    Full-text · Article · Apr 2013 · Transfusion Medicine

Publication Stats

2k Citations
298.51 Total Impact Points

Institutions

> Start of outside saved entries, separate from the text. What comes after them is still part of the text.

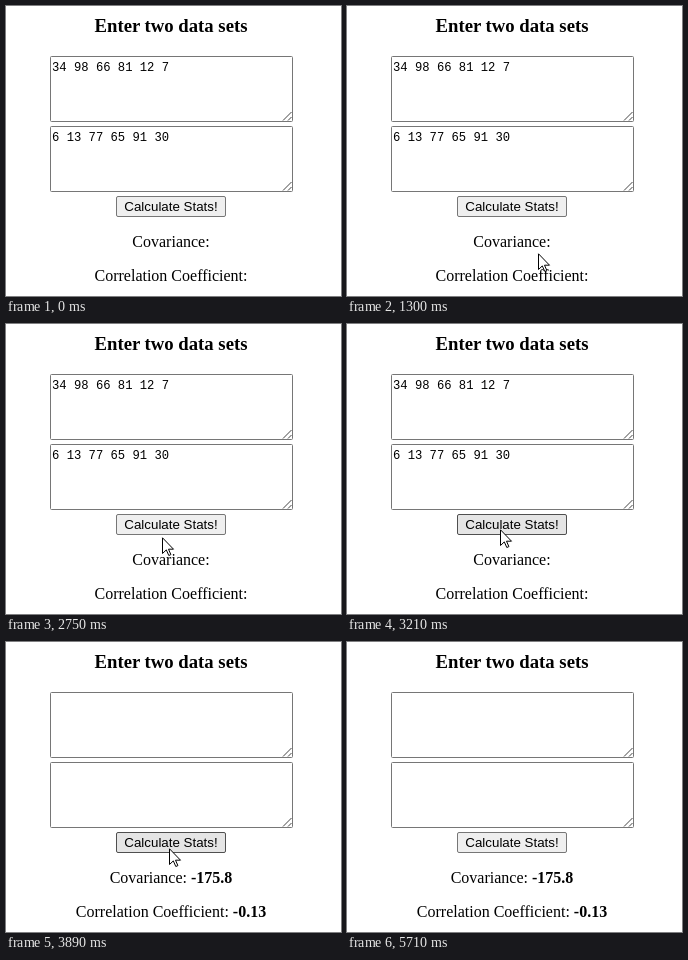
Recreate the animation shown at these times as an HTML page. Size 335 px wide and 290 px high, loop 5810 ms.

```html
<!DOCTYPE html>
<html lang="en">
<head>
<meta charset="utf-8">
<title>Enter two data sets</title>
<style>
  html, body { margin: 0; width: 100%; height: 100%; overflow: hidden; background: #fff; }
  svg { display: block; width: 335px; height: 290px; }
  .page { font: 16px "Liberation Serif", "Times New Roman", serif; text-anchor: middle; }
  .page .title { font-size: 18.72px; font-weight: bold; }
  .page .label { font: 13.333px "Liberation Sans", Arial, sans-serif; }
  .bold { font-weight: bold; }
  .field { font: 12.2px "Liberation Mono", "DejaVu Sans Mono", monospace; }
  .box { fill: #fff; stroke: #767676; }
  .grip { fill: none; stroke: #444; }
  #button { fill: #efefef; stroke: #767676; }
  #button.hover { fill: #e5e5e5; stroke: #4f4f4f; }
  #button.active { fill: #f5f5f5; stroke: #8d8d8d; }
  #glow { fill: rgba(255, 240, 0, .65); }
  #beam { fill: none; stroke: #fff; mix-blend-mode: difference; }
  #arrow { fill: #fff; stroke: #000; }
</style>
</head>
<body>
<svg viewBox="0 0 335 290">
  <defs>
    <g id="area">
      <rect class="box" x=".5" y=".5" width="242" height="65" rx="1"/>
      <path class="grip" d="M233 64.5L241.5 56M238 64.5L241.5 61"/>
    </g>
  </defs>
  <rect width="335" height="290" fill="#fff"/>
  <use href="#area" x="44" y="50"/>
  <use href="#area" x="44" y="120"/>
  <g id="data" class="field">
    <text x="46" y="65">34 98 66 81 12 7</text>
    <text x="46" y="135">6 13 77 65 91 30</text>
  </g>
  <rect id="button" x="110.5" y="190.5" width="109" height="20" rx="1.5"/>
  <g class="page">
    <text class="title" x="165" y="26">Enter two data sets</text>
    <text class="label" x="165" y="205">Calculate Stats!</text>
    <text id="cov" x="165" y="241">Covariance:<tspan class="bold"></tspan></text>
    <text id="cor" x="165" y="275">Correlation Coefficient:<tspan class="bold"></tspan></text>
  </g>
  <circle id="glow" cx="153" cy="205" r="12"/>
  <path id="beam" d="M-3-7.5h3m1 0h3M.5-7V7M-3 7.5h3m1 0h3"/>
  <path id="arrow" d="M.5.8V16.5L4.3 12.9L6.8 18.5L8.9 17.6L6.5 12.2H11.5Z"/>
</svg>
<script>
const LOOP = 5810, PRESS = 3350, RELEASE = 3530, GLOW_END = 3580;

// Pointer stops: time, x, y
const stops = [
  [240, 249, 286], [820, 216, 261], [1420, 185, 244], [2100, 167, 229],
  [2730, 156, 213], [3210, 153, 205], [3740, 153, 205], [3890, 163, 206],
  [4350, 237, 252], [4810, 286, 290]
];

const $ = id => document.getElementById(id);
const show = (id, on) => $(id).setAttribute('visibility', on ? 'visible' : 'hidden');
const setValue = (id, text) => { $(id).lastChild.textContent = text; };

function pointer(t) {
  const i = stops.findIndex(s => s[0] > t);
  if (i < 1) return null;
  const a = stops[i - 1], b = stops[i];
  const f = (t - a[0]) / (b[0] - a[0]);
  const [x, y] = [1, 2].map(k => Math.round(a[k] + (b[k] - a[k]) * f));
  return { x, y };
}

function over(p, id) {
  if (!p) return false;
  const b = $(id).getBBox();
  return p.x >= b.x && p.x < b.x + b.width && p.y >= b.y && p.y <= b.y + b.height;
}

function draw(t) {
  const done = t >= RELEASE;
  setValue('cov', done ? ' -175.8' : '');
  setValue('cor', done ? ' -0.13' : '');
  show('data', !done);
  show('glow', t >= PRESS && t < GLOW_END);

  const p = pointer(t);
  const pressed = t >= PRESS && !done;
  const look = pressed ? 'active' : over(p, 'button') ? 'hover' : '';
  $('button').setAttribute('class', look);

  const overText = over(p, 'cov') || over(p, 'cor');
  show('beam', p && overText);
  show('arrow', p && !overText);
  if (p) for (const id of ['beam', 'arrow'])
    $(id).setAttribute('transform', `translate(${p.x} ${p.y})`);
}

const start = performance.now();
function tick() {
  draw((performance.now() - start) % LOOP);
  requestAnimationFrame(tick);
}
tick();
</script>
</body>
</html>
```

  • 2010-2016
    • Aix-Marseille Université
      Marsiglia, Provence-Alpes-Côte d'Azur, France
  • 2008-2015
    • Etablissement Français du Sang Alsace
      Strasburg, Alsace, France
  • 2001-2015
    • Etablissement Français du Sang (EFS)
      Lutetia Parisorum, Île-de-France, France
  • 2014
    • Ecole des hautes études en santé publique
      Roazhon, Brittany, France
  • 2008-2010
    • French National Centre for Scientific Research
      Lutetia Parisorum, Île-de-France, France
  • 2003
    • Institute of Research for Development
      Marsiglia, Provence-Alpes-Côte d'Azur, France